Graft copolymers of starch/amylose and acrylamide have been synthesized using ceric-ion-initiated solution polymerization technique. These polymers have immense prospects for improved oil recovery operations. The intrinsic viscosity, biodegradability and the rheological properties of aqueous solutions of these polymers have been measured. Elemental analysis, XRD and thermal analysis have also been carried out for the above graft copolymers. It is observed that when the graft copolymers contain longer grafts, their intrinsic viscosities become higher. These polymers are shear-stable and controllable biodegradation resistant. The presence of nitrogen is found to be the highest in the starch-g-acrylamide of longer branches. The polymers are amorphous and aqueous solutions of the graft copolymers are non-Newtonian and pseudoplastic in nature.
Synthetic polymers like polyacrylamides are widely used as viscosity improvers during improved oil recovery operations. Shear degradation and loss of viscosity under the reservoir conditions are commonly encountered during such operations. Although natural polymers like starch and guar gum have been used in polymer flooding for improved oil recovery, these polymers are highly biodegradable.
It is envisaged that acrylamide grafted polysaccharides would offer shear resistance and controlled biodegradation resistance polymers for such operations. In the present investigation, ceric-ion initiated solution polymerization technique in an inert atmosphere has been followed for the synthesis of these graft co-polymers. Scaling up of starch-g-acrylamide up to 10 litre batch reactor level has also been carried out. Synthesis and characterization of these copolymers have been discussed in detail to find out the possible use of these graft copolymers in improved oil recovery operations.
In the present investigation, ceric ammonium nitrate initiated redox polymerization technique and scale up procedure as mentioned by Ungeheuer et al. have been followed. Five different graft copolymers have been synthesized using various polysaccharide backbones, of which two are based on starch and three are based on amylose backbones respectively. Soluble potato starch (GR grade) from Loba Chemie, India, amylose from corn (Practical grade) from Sigma Chemical Co., USA, acrylamide from Merck-Schuchardt, Germany, ceric ammonium nitrate (Reagent grade) from Loba Chemie, India, nitric acid (Analar grade) and acetone (Analar grade) from BDH, India have been used. The detailed synthesis procedure has been described elsewhere. The details of synthesis materials is given in Table 1. The synthesized graft copolymers of starch/amylose have been characterized by the following techniques.
The viscosities of the dilute aqueous solutions of the graft copolymers have been measured by Ubbelohde viscometer (CS/S:0.01). The intrinsic viscosities are obtained by extrapolation of the data to zero concentration. The polymer solutions have been prepared by dissolving the graft copolymer in deionized distilled water and viscosity measurements have been carried out at constant temperature 30 0.1 C. The intrinsic viscosities have been determined by using Schultze-Blaschke equation:

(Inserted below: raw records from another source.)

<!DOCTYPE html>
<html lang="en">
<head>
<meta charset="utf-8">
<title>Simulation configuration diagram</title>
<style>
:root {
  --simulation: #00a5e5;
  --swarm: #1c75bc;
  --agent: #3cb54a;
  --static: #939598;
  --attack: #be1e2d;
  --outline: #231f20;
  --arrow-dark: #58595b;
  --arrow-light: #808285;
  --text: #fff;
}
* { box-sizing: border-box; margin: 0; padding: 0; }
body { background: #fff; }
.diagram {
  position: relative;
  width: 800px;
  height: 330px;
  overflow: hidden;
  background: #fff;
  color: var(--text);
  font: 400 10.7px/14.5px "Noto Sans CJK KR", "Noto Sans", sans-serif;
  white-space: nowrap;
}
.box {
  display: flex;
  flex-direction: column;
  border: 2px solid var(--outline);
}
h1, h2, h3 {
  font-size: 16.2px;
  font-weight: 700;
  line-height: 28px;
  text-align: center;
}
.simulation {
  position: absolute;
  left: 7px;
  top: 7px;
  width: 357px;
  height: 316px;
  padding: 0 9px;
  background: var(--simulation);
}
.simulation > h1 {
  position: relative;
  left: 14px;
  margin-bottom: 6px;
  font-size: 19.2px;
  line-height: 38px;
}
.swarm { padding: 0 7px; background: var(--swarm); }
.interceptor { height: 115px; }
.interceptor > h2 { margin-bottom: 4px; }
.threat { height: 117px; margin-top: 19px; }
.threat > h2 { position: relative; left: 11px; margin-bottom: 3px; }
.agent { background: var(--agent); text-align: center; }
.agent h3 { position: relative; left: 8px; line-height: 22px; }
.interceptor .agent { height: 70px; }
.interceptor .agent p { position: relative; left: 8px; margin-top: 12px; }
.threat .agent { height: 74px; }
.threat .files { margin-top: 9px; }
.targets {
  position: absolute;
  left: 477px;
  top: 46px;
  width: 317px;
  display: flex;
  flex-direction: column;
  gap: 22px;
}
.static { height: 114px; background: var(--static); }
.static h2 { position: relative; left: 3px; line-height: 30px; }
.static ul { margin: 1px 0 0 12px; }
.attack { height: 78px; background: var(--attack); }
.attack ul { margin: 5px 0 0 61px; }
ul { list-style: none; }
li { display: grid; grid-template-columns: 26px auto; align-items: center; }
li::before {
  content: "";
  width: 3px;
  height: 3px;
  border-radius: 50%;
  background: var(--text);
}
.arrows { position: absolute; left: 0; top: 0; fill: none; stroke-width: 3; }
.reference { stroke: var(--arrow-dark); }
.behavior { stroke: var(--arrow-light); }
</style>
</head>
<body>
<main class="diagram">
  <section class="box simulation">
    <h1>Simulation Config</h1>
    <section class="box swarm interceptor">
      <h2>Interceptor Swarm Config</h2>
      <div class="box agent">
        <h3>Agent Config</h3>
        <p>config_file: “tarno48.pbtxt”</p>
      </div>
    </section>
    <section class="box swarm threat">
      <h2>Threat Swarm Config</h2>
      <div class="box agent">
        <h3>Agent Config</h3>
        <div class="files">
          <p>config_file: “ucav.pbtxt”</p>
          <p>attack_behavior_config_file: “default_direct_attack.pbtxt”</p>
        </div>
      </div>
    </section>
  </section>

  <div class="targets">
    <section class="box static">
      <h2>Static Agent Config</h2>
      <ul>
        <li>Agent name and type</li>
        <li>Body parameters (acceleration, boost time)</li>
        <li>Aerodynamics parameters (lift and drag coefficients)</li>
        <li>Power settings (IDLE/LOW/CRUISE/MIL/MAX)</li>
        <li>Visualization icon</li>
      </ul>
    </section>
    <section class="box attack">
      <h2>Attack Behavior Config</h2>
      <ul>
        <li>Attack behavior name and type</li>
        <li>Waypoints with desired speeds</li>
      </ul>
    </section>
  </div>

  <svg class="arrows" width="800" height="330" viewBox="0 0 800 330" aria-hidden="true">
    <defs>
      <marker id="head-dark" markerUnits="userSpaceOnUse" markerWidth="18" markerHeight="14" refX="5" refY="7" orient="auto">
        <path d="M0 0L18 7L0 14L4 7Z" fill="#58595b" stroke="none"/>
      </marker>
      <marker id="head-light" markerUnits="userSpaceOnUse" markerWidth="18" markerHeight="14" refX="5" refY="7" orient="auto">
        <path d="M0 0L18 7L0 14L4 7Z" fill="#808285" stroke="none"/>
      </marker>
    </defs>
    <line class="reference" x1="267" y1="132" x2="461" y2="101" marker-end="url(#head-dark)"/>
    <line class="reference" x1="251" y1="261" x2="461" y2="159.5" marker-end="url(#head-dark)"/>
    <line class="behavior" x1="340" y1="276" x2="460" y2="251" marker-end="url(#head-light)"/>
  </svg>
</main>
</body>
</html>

where, is the specific viscosity, is the intrinsic viscosity, QSB is the Schultze-Blaschke constant and c is the concentration of the polymer solution.
For studying the biodegradation of starch, amylose and their graft copolymers, their solutions in deionized distilled water have been prepared. For starch and amylose, 10,000 ppm and for all solutions of the graft copolymers, the solutions of 1,000 ppm concentration have been prepared. The loss of viscosity of the polymer solution under test primarily indicates the onset of biodegradation. Monitoring the viscosity of the polymer solution over a period of time has been used as the measure for biodegradation. The viscosity measurements have been performed with Ubbelohde viscometer (CS/S:0.01) following the procedure as mentioned above for three weeks at 30 0.1 C. The results have been plotted as relative viscosity () vs. time.
The polymer solutions in deionized distilled water have been prepared as mentioned earlier. The apparent shear viscosity of polymer solutions of 0.25% wt have been measured at various shear rates from 1.5 s-1 to 1312 s-1 using Rotational Viscometer (Rheotest-II, Germany). A commercial linear polyacrylamide (PAM-AP-45) was used for the comparison of the results obtained.